-------- Stored data --------
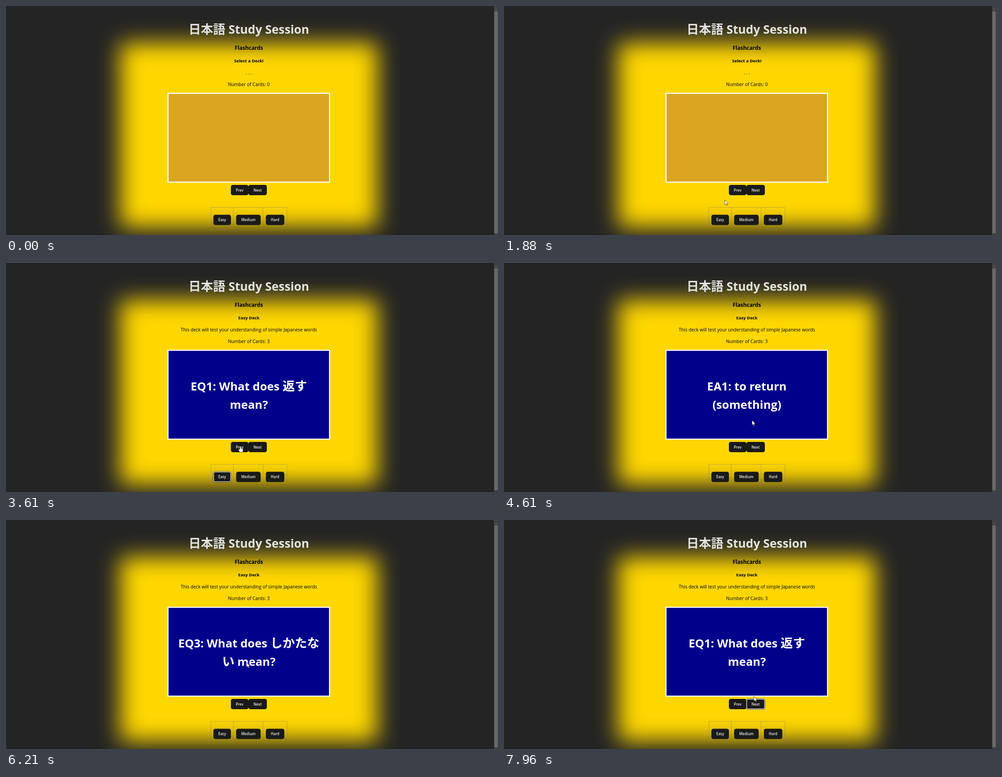
These frames come from a looping animation (1094x512 px, 8000 ms). An HTML page:

```html
<!DOCTYPE html>
<html lang="ja">
<head>
<meta charset="utf-8">
<title>Study Session</title>
<style>
  html, body { margin: 0; width: 100%; height: 100%; overflow: hidden; background: #242424; }
  svg { display: block; width: 100vw; height: 100vh; }
  text { font-family: "Open Sans", "Noto Sans", "Noto Sans CJK JP", "Noto Sans CJK", sans-serif; text-anchor: middle; }
  .title { font-size: 26.3px; font-weight: 700; fill: #e3e3e1; }
  .card { font-size: 25.6px; font-weight: 700; fill: #fff; }
  .cjk { font-family: "Noto Sans CJK JP", "Noto Sans CJK", sans-serif; font-size: 27.3px; }
  .heading { font-size: 11.9px; font-weight: 700; }
  .deck { font-size: 9.55px; font-weight: 700; }
  .body { font-size: 10.2px; }
  .button text { font-size: 8.05px; font-weight: 600; fill: #f0f0e4; }
  .button rect { fill: #1a1a1a; }
  .ring { fill: none; visibility: hidden; }
</style>
</head>
<body>
<svg viewBox="0 0 1094 512" preserveAspectRatio="none">
  <defs>
    <filter id="soft" filterUnits="userSpaceOnUse" x="140" y="-30" width="800" height="640" color-interpolation-filters="sRGB">
      <feGaussianBlur stdDeviation="25"/>
    </filter>
  </defs>

  <rect width="1094" height="512" fill="#242424"/>
  <rect x="254" y="83" width="572" height="412" fill="#ffd700" filter="url(#soft)"/>

  <rect x="1085" width="9" height="512" fill="#424242"/>
  <rect x="1086" y="12" width="7.5" height="496" fill="#686868"/>
  <path d="M1087.5 8.5L1089.7 6L1092 8.5z" fill="#686868"/>

  <text class="title" x="540" y="61.6"><tspan class="cjk">日本語</tspan> Study Session</text>
  <text class="heading" x="540" y="98.3">Flashcards</text>
  <text class="deck" id="deckName" x="540" y="126"></text>
  <text class="body" id="deckInfo" x="540" y="152.7"></text>
  <text class="body" id="deckSize" x="540" y="179"></text>

  <rect id="face" x="360.2" y="195.2" width="359.2" height="198.6" stroke="#fff" stroke-width="2.4"/>
  <g class="card" data-card="EQ1">
    <text x="540" y="285">EQ1: What does <tspan class="cjk">返す</tspan></text>
    <text x="540" y="325.5">mean?</text>
  </g>
  <g class="card" data-card="EA1">
    <text x="540" y="285">EA1: to return</text>
    <text x="540" y="325.5">(something)</text>
  </g>
  <g class="card" data-card="EQ3">
    <text x="540" y="285">EQ3: What does <tspan class="cjk">しかたな</tspan></text>
    <text x="540" y="325.5"><tspan class="cjk">い</tspan> mean?</text>
  </g>
  <g class="card" data-card="EA3">
    <text x="540" y="305">EA3: It can't be helped</text>
  </g>

  <path d="M455.3 495V450.4H624.8V495M505.6 450V495M571.6 450V495" fill="none" stroke="#808080" stroke-opacity=".6" stroke-width=".8"/>
  <g id="buttons"></g>

  <circle id="click" r="9" fill="#ff0" fill-opacity=".5"/>
  <g id="pointer" fill="#fff" stroke="#222" stroke-width=".7" stroke-linejoin="round">
    <path id="arrow" d="M0 0V10.6L2.5 8.4L4.1 12L5.8 11.3L4.2 7.8H7.5z"/>
    <path id="hand" d="M-1.3 7V.7Q-1.3 -.6 -.1 -.6T1.1 .7V4.2Q2.3 3.6 2.9 4.7Q4 4.2 4.5 5.3Q6 5 6 6.5V9.2Q6 11 4.8 12.8H-.9Q-2.5 10.2 -4.4 7.8Q-4.6 6.2 -3 6.5z"/>
  </g>
</svg>
<script>
const LOOP = 8000, STEP = 66.95, STEP_OFFSET = 448;
const CENTER = 540, BUTTON_H = 23;
const $ = id => document.getElementById(id);

// Centred rows of buttons
function buttonRow(y, gap, widths) {
  const entries = Object.entries(widths);
  const total = entries.reduce((sum, [, w]) => sum + w + gap, -gap);
  let left = CENTER - total / 2;
  return entries.map(([label, w]) => {
    const button = { label, x: left, y, w };
    left += w + gap;
    return button;
  });
}

const buttons = [
  ...buttonRow(400, 0, { Prev: 39, Next: 41 }),
  ...buttonRow(466.7, 11.6, { Easy: 39, Medium: 54.5, Hard: 41 }),
];

function outline({ x, y, w }, inset, stroke, width) {
  return `<rect x="${x + inset}" y="${y + inset}" width="${w - 2 * inset}" height="${BUTTON_H - 2 * inset}"
    rx="${4.5 - inset}" stroke="${stroke}" stroke-width="${width}"/>`;
}

$("buttons").innerHTML = buttons.map(b => `
  <g class="button">
    ${outline(b, 0, "none", 0)}
    <text x="${b.x + b.w / 2}" y="${b.y + 14.6}">${b.label}</text>
  </g>
  <g class="ring" id="ring${b.label}">${outline(b, -.5, "#111", 1)}${outline(b, .5, "#fff", 1.3)}</g>`).join("");

const linear = p => p, easeIn = p => p ** 1.7, easeOut = p => 1 - (1 - p) ** 2;

// Pointer moves: x runs evenly, y follows the easing
const entry = { x: 1036, y: 495 };
const moves = [
  { from: 460, to: 1200, x: 619, y: 304, ease: easeOut },
  { from: 1200, to: 1890, x: 484, y: 441, ease: linear },
  { from: 1890, to: 2400, x: 481, y: 474, ease: linear },
  { from: 3200, to: 3870, x: 549, y: 317, ease: easeIn },
  { from: 4410, to: 5280, x: 561, y: 407, ease: easeOut },
  { from: 5610, to: 6210, x: 535, y: 318, ease: linear },
  { from: 6210, to: 7230, x: 562, y: 408, ease: easeIn },
  { from: 7830, to: 7960, x: 555, y: 393, ease: linear },
];

// Each click moves the focus, flashes a spot, then changes the card
const FOCUS_LEAD = 75, FLASH = 70;
const clicks = [
  { at: 2870, focus: "Easy", card: "EQ1" },
  { at: 4270, focus: "", card: "EA1" },
  { at: 5350, focus: "Next", card: "EQ3" },
  { at: 6280, focus: "", card: "EA3" },
  { at: 7490, focus: "Next", card: "EQ1" },
];

const lastClick = t => clicks.findLast(c => t >= c.at);
const show = (el, on) => { el.style.visibility = on ? "visible" : "hidden"; };

function pointerAt(t) {
  const time = STEP_OFFSET + Math.floor((t - STEP_OFFSET) / STEP) * STEP;
  let { x, y } = entry;
  for (const m of moves) {
    const p = Math.min(1, Math.max(0, (time - m.from) / (m.to - m.from)));
    x += (m.x - x) * p;
    y += (m.y - y) * m.ease(p);
    if (p < 1) break;
  }
  return { x, y };
}

function draw(now) {
  const t = now % LOOP;
  const card = lastClick(t - FLASH)?.card;
  const focused = lastClick(t + FOCUS_LEAD)?.focus;

  $("deckName").textContent = card ? "Easy Deck" : "Select a Deck!";
  $("deckInfo").textContent = card ? "This deck will test your understanding of simple Japanese words" : ". . .";
  $("deckSize").textContent = `Number of Cards: ${card ? 3 : 0}`;
  $("face").setAttribute("fill", card ? "#00008b" : "#daa520");
  document.querySelectorAll("[data-card]").forEach(el => show(el, el.dataset.card === card));
  buttons.forEach(({ label }) => show($("ring" + label), label === focused));

  const { x, y } = pointerAt(t), visible = t >= moves[0].from;
  const over = buttons.some(b => x >= b.x && x <= b.x + b.w && y >= b.y && y <= b.y + BUTTON_H);
  for (const id of ["pointer", "click"]) $(id).setAttribute("transform", `translate(${x} ${y})`);
  show($("arrow"), visible && !over);
  show($("hand"), visible && over);
  show($("click"), lastClick(t) !== lastClick(t - FLASH));
}

const start = performance.now();
function tick() {
  draw(performance.now() - start);
  requestAnimationFrame(tick);
}
tick();
</script>
</body>
</html>
```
--------
● Aim of the task
In the records above, find each line that mentions the string "STEP", then copy it.

● Output for this task
const LOOP = 8000, STEP = 66.95, STEP_OFFSET = 448;
  const time = STEP_OFFSET + Math.floor((t - STEP_OFFSET) / STEP) * STEP;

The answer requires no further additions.